• [Task brief]: Could you filter the records below and keep only the lines with the word "return"?

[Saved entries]

::::::::

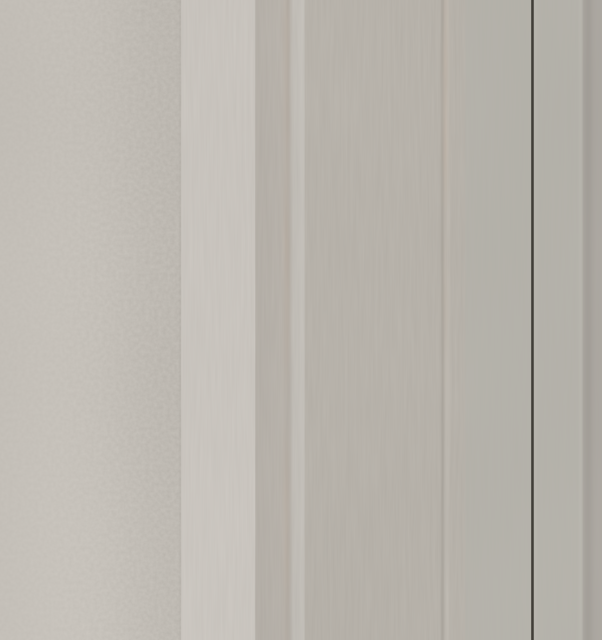
Give the GLSL for this texture, as a Shadertoy shader.

```glsl
// Pale plaster wall beside a painted, grooved door frame with a thin dark gap.

// Edges from left to right, as fractions of the width
const float TRIM_X   = 0.301;
const float BEVEL_X  = 0.424;
const float BEAD_X   = 0.479;
const float PANEL_X  = 0.506;
const float GROOVE_X = 0.738;
const float DOOR_X   = 0.773;
const float GAP_X    = 0.8845;
const float JAMB_X   = 0.968;
const float GAP_HALF_WIDTH = 0.0021;

// Paint colours
const vec3 WALL  = vec3(0.762, 0.744, 0.716);
const vec3 TRIM  = vec3(0.785, 0.767, 0.743);
const vec3 BEVEL = vec3(0.705, 0.684, 0.655);
const vec3 BEAD  = vec3(0.752, 0.737, 0.712);
const vec3 PANEL = vec3(0.714, 0.695, 0.664);
const vec3 DOOR  = vec3(0.706, 0.696, 0.666);
const vec3 JAMB  = vec3(0.672, 0.655, 0.630);
const vec3 GAP   = vec3(0.250, 0.240, 0.215);
const vec3 WARM_STAIN = vec3(0.735, 0.675, 0.620);

// Surface texture
const float PLASTER_SCALE = 150.0;
const float PLASTER_DEPTH = 0.040;
const vec2  GRAIN_SCALE   = vec2(210.0, 9.0);
const float GRAIN_DEPTH   = 0.022;

vec2 hashGradient(vec2 cell) {
    vec3 q = fract(cell.xyx * vec3(0.1031, 0.1030, 0.0973));
    q += dot(q, q.yzx + 33.33);
    float angle = 6.2832 * fract((q.x + q.y) * q.z);
    return vec2(cos(angle), sin(angle));
}

float gradientNoise(vec2 p) {
    vec2 i = floor(p), f = fract(p);
    vec2 u = f * f * f * (f * (f * 6.0 - 15.0) + 10.0);
    float a = dot(hashGradient(i), f);
    float b = dot(hashGradient(i + vec2(1, 0)), f - vec2(1, 0));
    float c = dot(hashGradient(i + vec2(0, 1)), f - vec2(0, 1));
    float d = dot(hashGradient(i + vec2(1, 1)), f - vec2(1, 1));
    return mix(mix(a, b, u.x), mix(c, d, u.x), u.y);
}

float fbm(vec2 p) {
    float sum = 0.0, amplitude = 0.6;
    for (int k = 0; k < 3; k++) {
        sum += amplitude * gradientNoise(p);
        p = p * 1.9 + 17.3;
        amplitude *= 0.5;
    }
    return sum;
}

// Soft step that never gets narrower than one pixel
float edge(float at, float x, float softness) {
    float w = max(softness, 0.7 / iResolution.x);
    return smoothstep(at - w, at + w, x);
}

// Bell-shaped vertical band
float band(float center, float x, float width) {
    float d = (x - center) / width;
    return exp(-d * d);
}

void mainImage(out vec4 fragColor, in vec2 fragCoord) {
    vec2 uv = fragCoord / iResolution.xy;
    vec2 p = fragCoord / iResolution.y;
    float x = uv.x;

    // Flat strips of paint, with slow shading across each
    vec3 col = WALL - 0.022 * smoothstep(0.15, TRIM_X, x);
    col += 0.010 * band(0.10, x, 0.08);
    col = mix(col, TRIM, edge(TRIM_X, x, 0.001));
    col = mix(col, BEVEL + 0.012 * smoothstep(BEVEL_X, BEAD_X, x), edge(BEVEL_X, x, 0.0015));
    col = mix(col, BEAD, edge(BEAD_X + 0.004, x, 0.006));
    col = mix(col, PANEL, edge(PANEL_X, x, 0.0015));
    col = mix(col, DOOR, edge(DOOR_X, x, 0.002));
    col = mix(col, JAMB, edge(JAMB_X, x, 0.002));

    // Moulded grooves and highlights
    col -= 0.025 * band(BEAD_X, x, 0.005);
    col += 0.012 * band(PANEL_X - 0.004, x, 0.004);
    col -= 0.045 * band(GROOVE_X - 0.003, x, 0.003);
    col += 0.022 * band(GROOVE_X + 0.005, x, 0.004);
    col -= 0.016 * band(TRIM_X - 0.002, x, 0.002);
    col -= 0.035 * band(JAMB_X + 0.009, x, 0.008);
    col += 0.014 * band(JAMB_X - 0.004, x, 0.003);

    // Worn, warm paint along the two grooves
    float wear = 0.5 + 0.8 * gradientNoise(vec2(p.x * 30.0, p.y * 7.0));
    float stain = 0.45 * band(BEAD_X - 0.003, x, 0.006);
    stain += 0.65 * band(GROOVE_X + 0.002, x, 0.005) * smoothstep(0.2, 0.9, uv.y);
    col = mix(col, WARM_STAIN, clamp(stain * wear, 0.0, 1.0));

    // Pebbled plaster, rougher toward the trim
    float onWall = 1.0 - edge(TRIM_X, x, 0.001);
    float roughness = mix(0.45, 1.0, smoothstep(0.0, TRIM_X, x));
    col += onWall * roughness * PLASTER_DEPTH * fbm(p * PLASTER_SCALE);

    // Vertical brush grain, fading out on the smooth door
    float grainAmount = (1.0 - onWall) * mix(1.0, 0.25, edge(DOOR_X, x, 0.01));
    col += grainAmount * GRAIN_DEPTH * fbm(p * GRAIN_SCALE);

    // Broad uneven light, then the dark gap in the door
    col += 0.012 * gradientNoise(p * 3.0) + 0.008 * (0.5 - uv.y) * (1.0 - edge(BEVEL_X, x, 0.0));
    col += 0.010 * band(GAP_X + 0.005, x, 0.003);
    float gap = edge(GAP_X - GAP_HALF_WIDTH, x, 0.0) - edge(GAP_X + GAP_HALF_WIDTH, x, 0.0);
    col = mix(col, GAP, gap);

    fragColor = vec4(clamp(col, 0.0, 1.0), 1.0);
}
```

::::::::

• [Reply to the task]:
    return vec2(cos(angle), sin(angle));
    return mix(mix(a, b, u.x), mix(c, d, u.x), u.y);
    return sum;
    return smoothstep(at - w, at + w, x);
    return exp(-d * d);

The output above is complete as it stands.